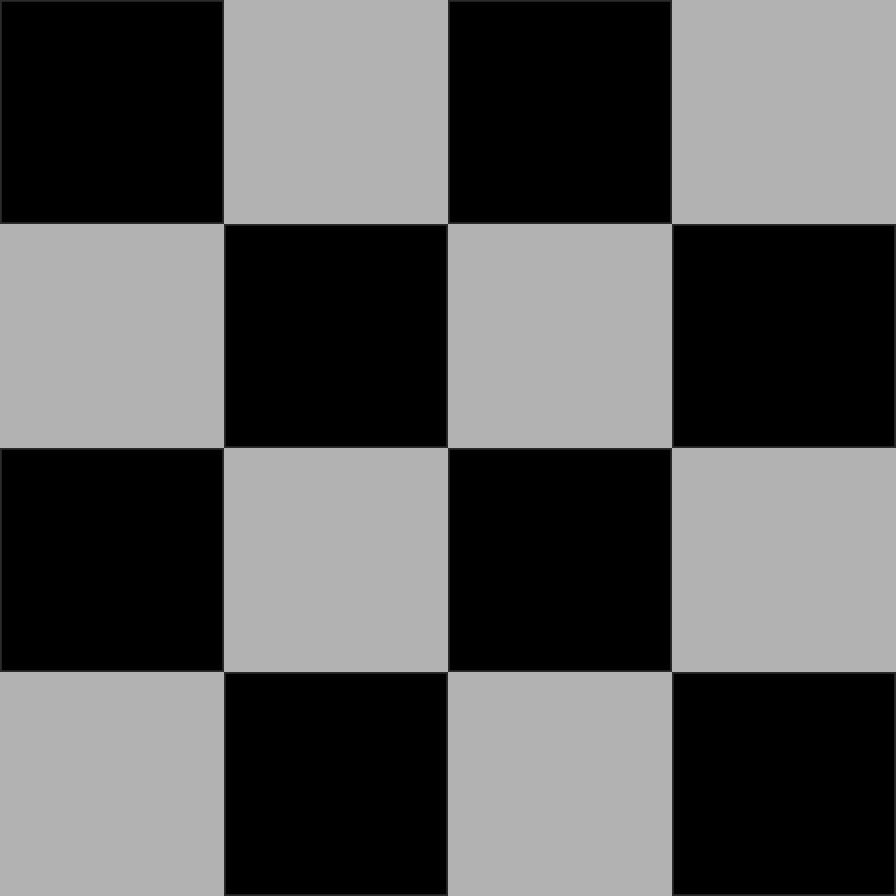
Give the GLSL for this pattern, as a WebGL 1 fragment shader.

```glsl
precision highp float;
// Checkerboard of light grey and black squares, each black square with a hairline dark grey rim.

#define CELLS 4.0                // squares across and down, even so that it tiles
#define RIM_WIDTH (1.0 / 512.0)  // in canvas units
#define LIGHT vec3(0.70)
#define DARK vec3(0.0)
#define RIM vec3(0.17)

uniform vec2 u_resolution;

// Signed distance to the nearest square edge, positive inside dark squares.
float checkerDistance(vec2 uv) {
  vec2 grid = uv * CELLS;
  vec2 cell = floor(grid);
  vec2 toEdge = 0.5 - abs(fract(grid) - 0.5);
  float isDark = mod(cell.x + cell.y, 2.0);
  return (2.0 * isDark - 1.0) * min(toEdge.x, toEdge.y) / CELLS;
}

// Antialiased step: 1 where the distance is positive.
float coverage(float dist, float pixel) {
  return clamp(dist / pixel + 0.5, 0.0, 1.0);
}

void main() {
  vec2 uv = gl_FragCoord.xy / u_resolution;
  float pixel = 1.0 / min(u_resolution.x, u_resolution.y);
  float dist = checkerDistance(uv);

  // Light ground, then the rim, then the dark interior.
  vec3 color = mix(LIGHT, RIM, coverage(dist, pixel));
  color = mix(color, DARK, coverage(dist - RIM_WIDTH, pixel));

  gl_FragColor = vec4(color, 1.0);
}
```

****************************************

DESCRIPTION OF THE TASK:
Sift through the material above and copy each line that holds "positive".

OUTPUT BELOW:
// Signed distance to the nearest square edge, positive inside dark squares.
// Antialiased step: 1 where the distance is positive.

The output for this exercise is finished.